Task to carry out |
In the listing below, find every line with the string "fade" and pull it out.

Data section |

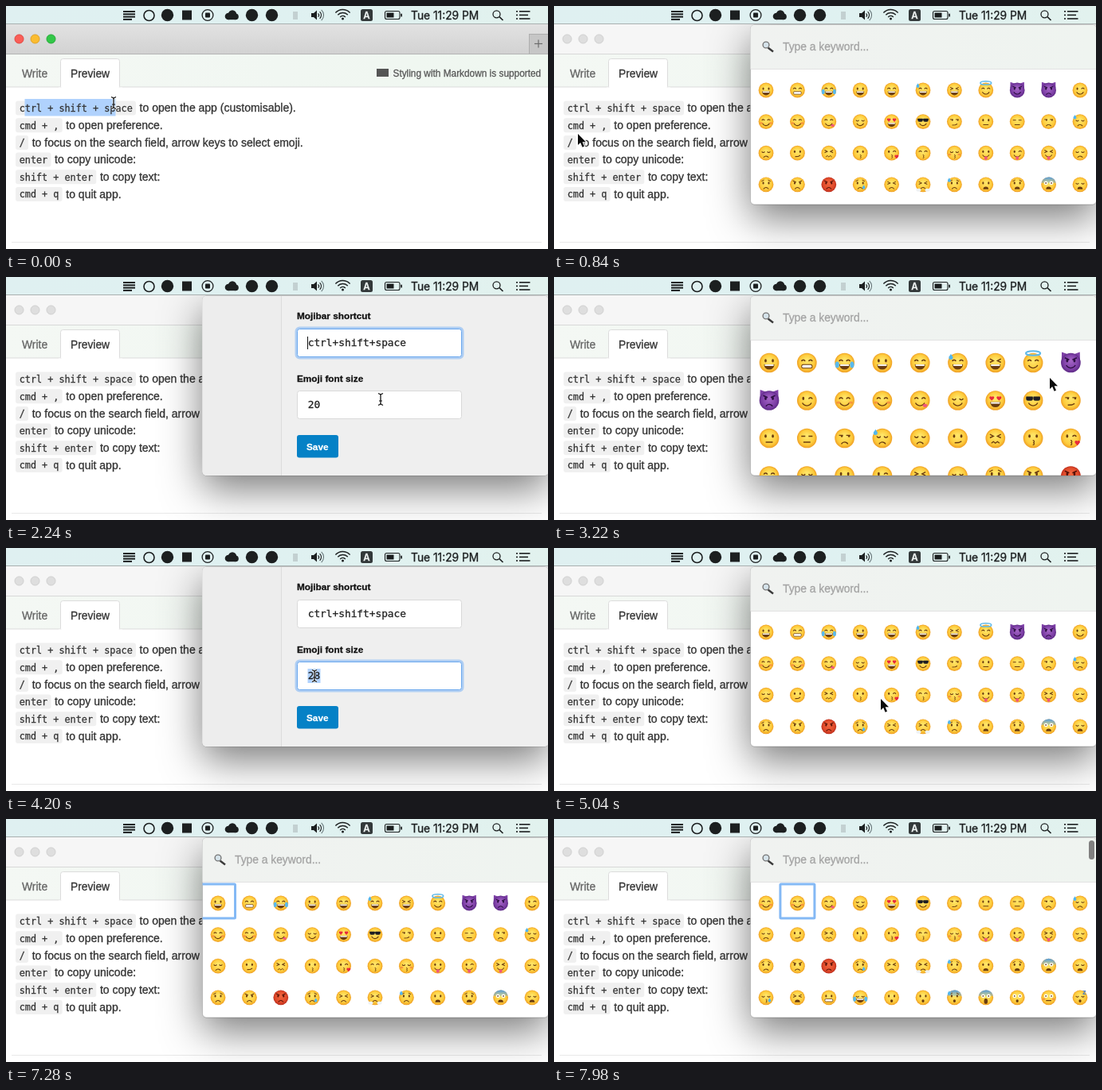
Animation, 680 px wide and 306 px high, one loop 8000 ms. Source, as an HTML page with a canvas:

```html
<!DOCTYPE html>
<html lang="en">
<head>
<meta charset="utf-8">
<title>Emoji menu bar demo</title>
<style>
html, body { margin: 0; width: 680px; height: 306px; overflow: hidden; background: #fff; }
canvas { display: block; width: 680px; height: 306px; }
</style>
</head>
<body>
<canvas id="stage"></canvas>
<script>
const W = 680, H = 306, LOOP = 8000, STEP = 140, TAU = Math.PI * 2;
const canvas = document.getElementById('stage');
const dpr = window.devicePixelRatio || 1;
canvas.width = W * dpr;
canvas.height = H * dpr;
const c = canvas.getContext('2d');

const SANS = '"Liberation Sans", Arial, sans-serif';
const MONO = '"DejaVu Sans Mono", monospace';
const UI = 'Inter, Roboto, sans-serif';

// ---- helpers ----
function rect(x, y, w, h, fill) {
  c.fillStyle = fill;
  c.fillRect(x, y, w, h);
}
function round(x, y, w, h, r, fill, stroke, lw = 1) {
  c.beginPath();
  c.roundRect(x, y, w, h, r);
  if (fill) { c.fillStyle = fill; c.fill(); }
  if (stroke) { c.strokeStyle = stroke; c.lineWidth = lw; c.stroke(); }
}
function disc(x, y, r, fill, stroke, lw = 1) {
  c.beginPath();
  c.arc(x, y, r, 0, TAU);
  if (fill) { c.fillStyle = fill; c.fill(); }
  if (stroke) { c.strokeStyle = stroke; c.lineWidth = lw; c.stroke(); }
}
function oval(x, y, rx, ry, fill) {
  c.beginPath();
  c.ellipse(x, y, rx, ry, 0, 0, TAU);
  c.fillStyle = fill;
  c.fill();
}
function path(points, fill, stroke, lw = 1) {
  c.beginPath();
  points.forEach(p => c.lineTo(p[0], p[1]));
  if (fill) { c.closePath(); c.fillStyle = fill; c.fill(); }
  if (stroke) { c.strokeStyle = stroke; c.lineWidth = lw; c.stroke(); }
}
function bow(x, y, r, from, to, color, lw) {
  c.beginPath();
  c.arc(x, y, r, from * Math.PI, to * Math.PI);
  c.strokeStyle = color;
  c.lineWidth = lw;
  c.stroke();
}
// A hairline outline gives the slightly heavy look of smoothed desktop type.
function text(s, x, y, size, color, font = SANS, weight = '') {
  c.font = `${weight} ${size}px ${font}`;
  c.fillStyle = c.strokeStyle = color;
  c.lineWidth = size * .022;
  c.fillText(s, x, y);
  c.strokeText(s, x, y);
}
function fade(x0, y0, x1, y1, ...colors) {
  const g = c.createLinearGradient(x0, y0, x1, y1);
  colors.forEach((k, i) => g.addColorStop(i / (colors.length - 1), k));
  return g;
}

// ---- menu bar ----
function menuBar() {
  const ink = '#1c1f20';
  rect(0, 0, W, 22, fade(0, 0, W, 0, '#dff0f1', '#dff1f1', '#e2f2ee'));
  rect(0, 22, W, 1, '#a9b0b0');
  for (let i = 0; i < 4; i++) rect(147, 6 + i * 3.3, i === 3 ? 11 : 15, 2, ink);
  disc(179.5, 12, 6.5, null, ink, 1.6);
  disc(202.5, 11.5, 7.7, ink);
  rect(221, 5.5, 12, 12, ink);
  disc(253, 11.5, 6.9, null, ink, 1.3);
  round(250, 8.5, 6, 6, 1, ink);
  disc(279, 13, 4.3, ink);
  disc(284, 10.5, 5.2, ink);
  disc(288, 13.4, 3.8, ink);
  rect(279, 12, 9, 5.2, ink);
  disc(308.5, 11.5, 7.7, ink);
  disc(333.5, 11.5, 7.7, ink);
  rect(360, 7, 6, 10, '#c3d0d1');
  path([[383, 9], [386, 9], [390, 5.5], [390, 17.5], [386, 14], [383, 14]], ink);
  [3, 6, 9].forEach((r, i) => bow(389.5, 11.5, r, -.26, .26, i < 2 ? ink : '#68777a', 1.1));
  [4.5, 8.5, 12.5].forEach(r => bow(422.5, 17, r, -.76, -.24, ink, 1.4));
  disc(422.5, 16, 1.5, ink);
  round(445, 4, 15, 15, 2.5, '#33393a');
  text('A', 448.3, 15.6, 11.5, '#f1f6f5', UI, 600);
  round(475.5, 6.5, 18.5, 10, 2, null, ink, 1.1);
  rect(477.5, 8.5, 9, 6, ink);
  round(495.3, 9.5, 1.7, 4, 1, ink);
  text('Tue 11:29 PM', 508, 16.6, 13.8, ink, UI);
  disc(615.5, 10.3, 4.5, null, ink, 1.3);
  path([[619, 13.7], [623.5, 18]], null, ink, 1.6);
  for (let i = 0; i < 3; i++) {
    rect(640, 6 + i * 4.6, 2, 1.6, ink);
    rect(644, 6 + i * 4.6, i === 1 ? 11 : 13.5, 1.6, ink);
  }
}

// ---- browser window ----
const LINES = [
  ['ctrl + shift + space', 'to open the app (customisable).'],
  ['cmd + ,', 'to open preference.'],
  ['/', 'to focus on the search field, arrow keys to select emoji.'],
  ['enter', 'to copy unicode:'],
  ['shift + enter', 'to copy text:'],
  ['cmd + q', 'to quit app.']
];

function browser(active, selEnd) {
  rect(0, 22, W, H - 22, '#fff');
  rect(0, 23, W, 37, active ? fade(0, 23, 0, 60, '#e2e2e2', '#d2d2d2') : '#f6f6f6');
  rect(0, 60, W, 1, active ? '#b4b4b4' : '#d8d8d8');
  const lights = active
    ? [['#fa5e57', '#e1443e'], ['#fbbc30', '#dfa023'], ['#32c748', '#24aa35']]
    : Array(3).fill(['#dedede', '#cfcfcf']);
  lights.forEach(([f, s], i) => disc(16.5 + i * 20, 41.5, 5.5, f, s));
  if (active) {
    rect(656, 35, 24, 25, '#c6c6c6');
    rect(656, 35, 24, 1, '#aeaeae');
    rect(656, 35, 1, 25, '#aeaeae');
    path([[663, 47.5], [673, 47.5]], null, '#6c6c6c', 1.2);
    path([[668, 42.5], [668, 52.5]], null, '#6c6c6c', 1.2);
  }
  rect(0, 61, W, 41, fade(0, 0, W, 0, '#f4f8f4', '#f1f7f2', '#eff7f0'));
  rect(0, 101.5, W, 1, '#dcdcdc');
  round(68.5, 66.5, 74, 38, 3, '#fff', '#dcdcdc');
  rect(66, 102.5, 80, 4, '#fff');
  text('Write', 20, 89.6, 13.9, '#666');
  text('Preview', 81, 89.6, 13.8, '#333');
  rect(465, 79, 15, 10, '#555');
  text('Styling with Markdown is supported', 485.5, 88.7, 11.85, '#555');

  LINES.forEach(([code, note], i) => {
    const y = 128.5 + i * 21.7, w = code.length * 7.1 + 9;
    round(12, y - 9, w, 18, 3, '#f0f0f0');
    if (!i && selEnd) rect(23.5, 117, selEnd - 23.5, 21.5, '#b0d2fd');
    text(code, 16.7, y + 4.3, 11.8, '#333', MONO);
    text(note, 16.6 + w, y + 4.8, 14, '#333');
  });
  rect(7, 297, 665, 1, '#e9e9e9');
}

// ---- emoji: eyes, mouth, extras ----
const FACES = ('oG uB uGT oG uG uGd xG uSH aSp afp wS ' +
  'uSc uSc uSy nS hG gS l/ o- -- lf nfd ' +
  'nf o/ xw ok wkh uk nkc ot wt xt nf ' +
  'sf af afr sfe xf xfm sfd oD sD ODb nD ' +
  'nke xD oB nGT oo oo sobd OOb Oo O-c noZ').split(' ');

function eyes(kind, ink) {
  for (const s of [-1, 1]) {
    const x = s * .36, y = -.2;
    const k = kind === 'w' ? (s < 0 ? 'o' : 'u') : kind;
    if ('oas'.includes(k)) oval(x, y, .11, .17, ink);
    if (k === 'a') path([[s * .6, -.5], [s * .16, -.3]], null, ink, .12);
    if (k === 's') path([[s * .6, -.42], [s * .26, -.6]], null, ink, .1);
    if (k === 'u') bow(x, -.1, .18, 1.08, 1.92, ink, .12);
    if (k === 'n') bow(x, -.26, .19, .1, .9, ink, .11);
    if (k === '-') path([[x - .2, y], [x + .2, y]], null, ink, .11);
    if (k === 'x') path([[s * .55, -.38], [s * .2, -.2], [s * .55, -.04]], null, ink, .11);
    if (k === 'l') {
      path([[x - .2, -.28], [x + .2, -.28]], null, ink, .1);
      oval(x + .08, -.2, .1, .1, ink);
    }
    if (k === 'O') {
      oval(x, y, .24, .25, '#fff');
      oval(x, y, .09, .1, ink);
    }
    if (k === 'h') heart(x, -.26, .34);
    if (k === 'g') {
      c.beginPath();
      c.roundRect(x - .34, -.4, .68, .42, [.05, .05, .2, .2]);
      c.fillStyle = '#1d1d22';
      c.fill();
    }
  }
}

function mouth(kind, ink) {
  if (kind === 'G') {
    c.beginPath();
    c.arc(0, .16, .52, 0, Math.PI);
    c.closePath();
    c.fillStyle = ink;
    c.fill();
    rect(-.44, .17, .88, .15, '#fff');
  }
  if (kind === 'B') round(-.52, .18, 1.04, .36, .16, '#fff', ink, .08);
  if (kind === 'S') bow(0, .02, .5, .14, .86, ink, .11);
  if (kind === 'f') bow(0, .78, .38, 1.17, 1.83, ink, .11);
  if (kind === '-') path([[-.35, .4], [.35, .4]], null, ink, .11);
  if (kind === '/') path([[-.3, .46], [.1, .44], [.38, .3]], null, ink, .11);
  if (kind === 'w') path([[-.4, .5], [-.2, .34], [0, .5], [.2, .34], [.4, .5]], null, ink, .1);
  if (kind === 'k') {
    bow(0, .34, .11, -.6, .5, ink, .09);
    bow(0, .55, .11, -.5, .6, ink, .09);
  }
  if (kind === 'o') oval(0, .45, .17, .2, ink);
  if (kind === 'O') oval(0, .48, .24, .36, ink);
  if (kind === 'D') {
    c.beginPath();
    c.arc(0, .62, .34, Math.PI, TAU);
    c.closePath();
    c.fillStyle = ink;
    c.fill();
  }
  if (kind === 't' || kind === 'y') {
    bow(0, .02, .48, .14, .86, ink, .11);
    round(-.2, .46, .4, .42, [0, 0, .2, .2], '#f0597a');
  }
}

function heart(x, y, s) {
  const red = '#e8283c';
  disc(x - s * .32, y - s * .1, s * .38, red);
  disc(x + s * .32, y - s * .1, s * .38, red);
  path([[x - s * .68, y + s * .05], [x + s * .68, y + s * .05], [x, y + s * .85]], red);
}
function drop(x, y, s) {
  disc(x, y, s, '#52b6ee');
  path([[x - s * .9, y - s * .3], [x, y - s * 1.9], [x + s * .9, y - s * .3]], '#52b6ee');
}

function extra(kind) {
  if (kind === 'T') for (const s of [-1, 1]) oval(s * .74, .2, .2, .32, '#58b9ef');
  if (kind === 'd') drop(-.68, -.52, .2);
  if (kind === 'e') drop(.46, .42, .19);
  if (kind === 'c') for (const s of [-1, 1]) oval(s * .62, .2, .2, .13, 'rgba(244,98,60,.5)');
  if (kind === 'y') oval(.5, .5, .22, .17, '#f2577c');
  if (kind === 'h') heart(.65, .42, .36);
  if (kind === 'm') for (const s of [-1, 1]) oval(s * .58, .72, .32, .2, '#eef2f6');
  if (kind === 'Z') text('z', .35, -.4, .9, '#4b7fc0', SANS, 'bold');
  if (kind === 'H') {
    c.beginPath();
    c.ellipse(0, -.95, .72, .22, 0, 0, TAU);
    c.strokeStyle = '#5fb9ea';
    c.lineWidth = .17;
    c.stroke();
  }
}

function emoji(spec, x, y, r) {
  const [eye, lip, ...more] = spec;
  const purple = more.includes('p'), red = more.includes('r');
  const tones = purple ? ['#a263c4', '#7d3fa6', '#5d2a85']
    : red ? ['#f0653e', '#e04a2a', '#b92c1c']
    : ['#ffe568', '#fdcb3c', '#ee9c22'];
  c.save();
  c.translate(x, y);
  c.scale(r, r);
  if (purple) for (const s of [-1, 1]) path([[s * .9, -1.08], [s * .92, -.2], [s * .3, -.85]], tones[1]);
  const g = c.createRadialGradient(0, -.25, .1, 0, 0, 1);
  g.addColorStop(0, tones[0]);
  g.addColorStop(.7, tones[1]);
  g.addColorStop(1, tones[2]);
  disc(0, 0, .98, g);
  if (more.includes('b')) {
    c.beginPath();
    c.arc(0, 0, .98, 1.06 * Math.PI, 1.94 * Math.PI);
    c.fillStyle = fade(0, -1, 0, -.15, '#4f9be0', 'rgba(120,180,225,.35)');
    c.fill();
  }
  const ink = purple ? '#2c0f42' : red ? '#561208' : '#6a3c10';
  eyes(eye, ink);
  mouth(lip, ink);
  more.forEach(extra);
  c.restore();
}

// ---- popover ----
function popover(draw) {
  c.save();
  c.beginPath();
  c.rect(0, 23, W, H - 23);
  c.clip();
  c.save();
  c.shadowColor = 'rgba(0,0,0,.52)';
  c.shadowBlur = 50 * dpr;
  c.shadowOffsetY = 17 * dpr;
  round(246.5, 24, 434, 226, 5, '#fff');
  c.restore();
  round(246.5, 24, 434, 226, 5, '#fff', 'rgba(0,0,0,.22)');
  c.beginPath();
  c.roundRect(246.5, 24, 434, 226, 5);
  c.clip();
  draw();
  c.restore();
}

function grid(big, focus, row) {
  rect(246, 24, 434, 55, fade(246, 0, W, 0, '#f0f2f0', '#eff4f0'));
  rect(246, 79, 434, 1, '#e2e2e2');
  path([[268.5, 52.5], [275, 57.5]], null, '#3b3b3b', 2.4);
  disc(266, 49, 3.9, '#d5e3ea', '#777', 1.4);
  text('Type a keyword...', 287, 56, 13.8, '#a3a3a3');

  const cols = big ? 9 : 11, gap = big ? 47.3 : 39.4, r = big ? 12.6 : 9.6;
  const x0 = big ? 270 : 266, y0 = big ? 108 : 106;
  c.save();
  c.beginPath();
  c.rect(246, 80, 434, 170);
  c.clip();
  FACES.forEach((f, i) => {
    const x = x0 + (i % cols) * gap;
    const y = y0 + (Math.floor(i / cols) - row) * (gap + .2);
    if (y < 80 || y > 270) return;
    emoji(f, x, y, r);
    if (i === focus) round(x - 21.5, y - 24, 43, 43, 1, null, '#84b9f5', 3);
  });
  c.restore();
  if (row) round(671, 27, 7, 24, 3.5, '#808080');
}

function field(y, value, focused, selected, caret) {
  if (focused) round(364.5, y - .5, 208, 37, 4, null, 'rgba(96,165,245,.45)', 4);
  round(365.5, y + .5, 206, 35, 3, '#fff', focused ? '#6ba8ee' : '#d9d9d9');
  if (selected) rect(378.5, y + 9, 16, 18, '#b0d2fd');
  text(value, 378.7, y + 22.3, 12.8, '#222', MONO);
  if (caret !== null) rect(caret, y + 10, 1, 16, '#111');
}

function prefs(size, editing, selected) {
  rect(246, 24, 434, 226, '#efefef');
  rect(246, 24, 99, 226, '#ededed');
  rect(345, 24, 1, 226, '#dcdcdc');
  text('Mojibar shortcut', 365, 53.3, 11.8, '#111', SANS, 'bold');
  field(65, 'ctrl+shift+space', !editing, false, editing ? null : 378);
  text('Emoji font size', 365, 131.6, 11.8, '#111', SANS, 'bold');
  field(143, size, editing, selected, editing && !selected ? 379 + size.length * 7.7 : null);
  round(365, 199, 52, 28.5, 3, '#0581c6');
  text('Save', 377, 217.6, 11.8, '#fff', SANS, 'bold');
}

// ---- pointer: step, x, y ----
const TRACK = [
  [0, 135, 122], [1, 158, 124], [5, 30, 161], [10, 30, 161],
  [13, 470, 154], [16, 470, 154], [17, 387, 161], [19, 387, 161],
  [21, 392, 208], [23, 622, 127], [27, 622, 127], [30, 387, 161],
  [32, 387, 161], [33, 392, 208], [36, 410, 190], [40, 410, 190],
  [44, 130, 176], [46, 97, 178.5], [48, 30, 172], [58, 30, 172]
];

function pointerAt(k) {
  const i = TRACK.findIndex(p => p[0] > k);
  const [k0, x0, y0] = TRACK[i - 1], [k1, x1, y1] = TRACK[i];
  const u = (k - k0) / (k1 - k0);
  return [x0 + (x1 - x0) * u, y0 + (y1 - y0) * u];
}

function pointer(x, y, beam) {
  c.save();
  c.translate(x, y);
  c.lineJoin = 'round';
  if (beam) {
    for (const [col, lw] of [['rgba(255,255,255,.8)', 3], ['#111', 1.3]]) {
      path([[0, -6], [0, 6]], null, col, lw);
      path([[-3, -7.5], [0, -6], [3, -7.5]], null, col, lw);
      path([[-3, 7.5], [0, 6], [3, 7.5]], null, col, lw);
    }
    path([[-2, 2], [2, 2]], null, '#111', 1);
  } else {
    const tip = [[0, 0], [0, 14], [3.2, 11], [5.6, 16.8], [8, 15.8], [5.6, 10.2], [10, 10.2], [0, 0]];
    path(tip, null, '#fff', 2.2);
    path(tip, '#0b0b0b');
  }
  c.restore();
}

// ---- timeline ----
const within = (k, a, b) => k >= a && k < b;

function frame(now) {
  const k = Math.floor((now % LOOP) / STEP);
  const open = within(k, 4, 41) || k >= 49;
  const setup = within(k, 11, 22) || within(k, 28, 34);
  const big = within(k, 22, 28);
  const [x, y] = pointerAt(k);

  c.setTransform(dpr, 0, 0, dpr, 0, 0);
  browser(!open, k < 1 ? 137.5 : k < 3 ? 159 : 0);
  menuBar();
  if (open) popover(() => {
    if (setup) {
      const size = k === 18 || k === 31 ? '2' : within(k, 19, 31) ? '28' : '20';
      prefs(size, within(k, 17, 22) || k >= 30, k === 17 || k === 30);
    } else {
      const focus = k >= 55 ? 12 : k >= 53 ? 1 : k >= 52 ? 0 : -1;
      grid(big, focus, k >= 55 ? 1 : 0);
    }
  });
  const onField = within(x, 365, 572) && (within(y, 65, 101) || within(y, 143, 179));
  if (k < 51) pointer(x, y, open ? setup && onField : true);
  requestAnimationFrame(frame);
}
requestAnimationFrame(frame);
</script>
</body>
</html>
```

Answer space |
function fade(x0, y0, x1, y1, ...colors) {
  rect(0, 0, W, 22, fade(0, 0, W, 0, '#dff0f1', '#dff1f1', '#e2f2ee'));
  rect(0, 23, W, 37, active ? fade(0, 23, 0, 60, '#e2e2e2', '#d2d2d2') : '#f6f6f6');
  rect(0, 61, W, 41, fade(0, 0, W, 0, '#f4f8f4', '#f1f7f2', '#eff7f0'));
    c.fillStyle = fade(0, -1, 0, -.15, '#4f9be0', 'rgba(120,180,225,.35)');
  rect(246, 24, 434, 55, fade(246, 0, W, 0, '#f0f2f0', '#eff4f0'));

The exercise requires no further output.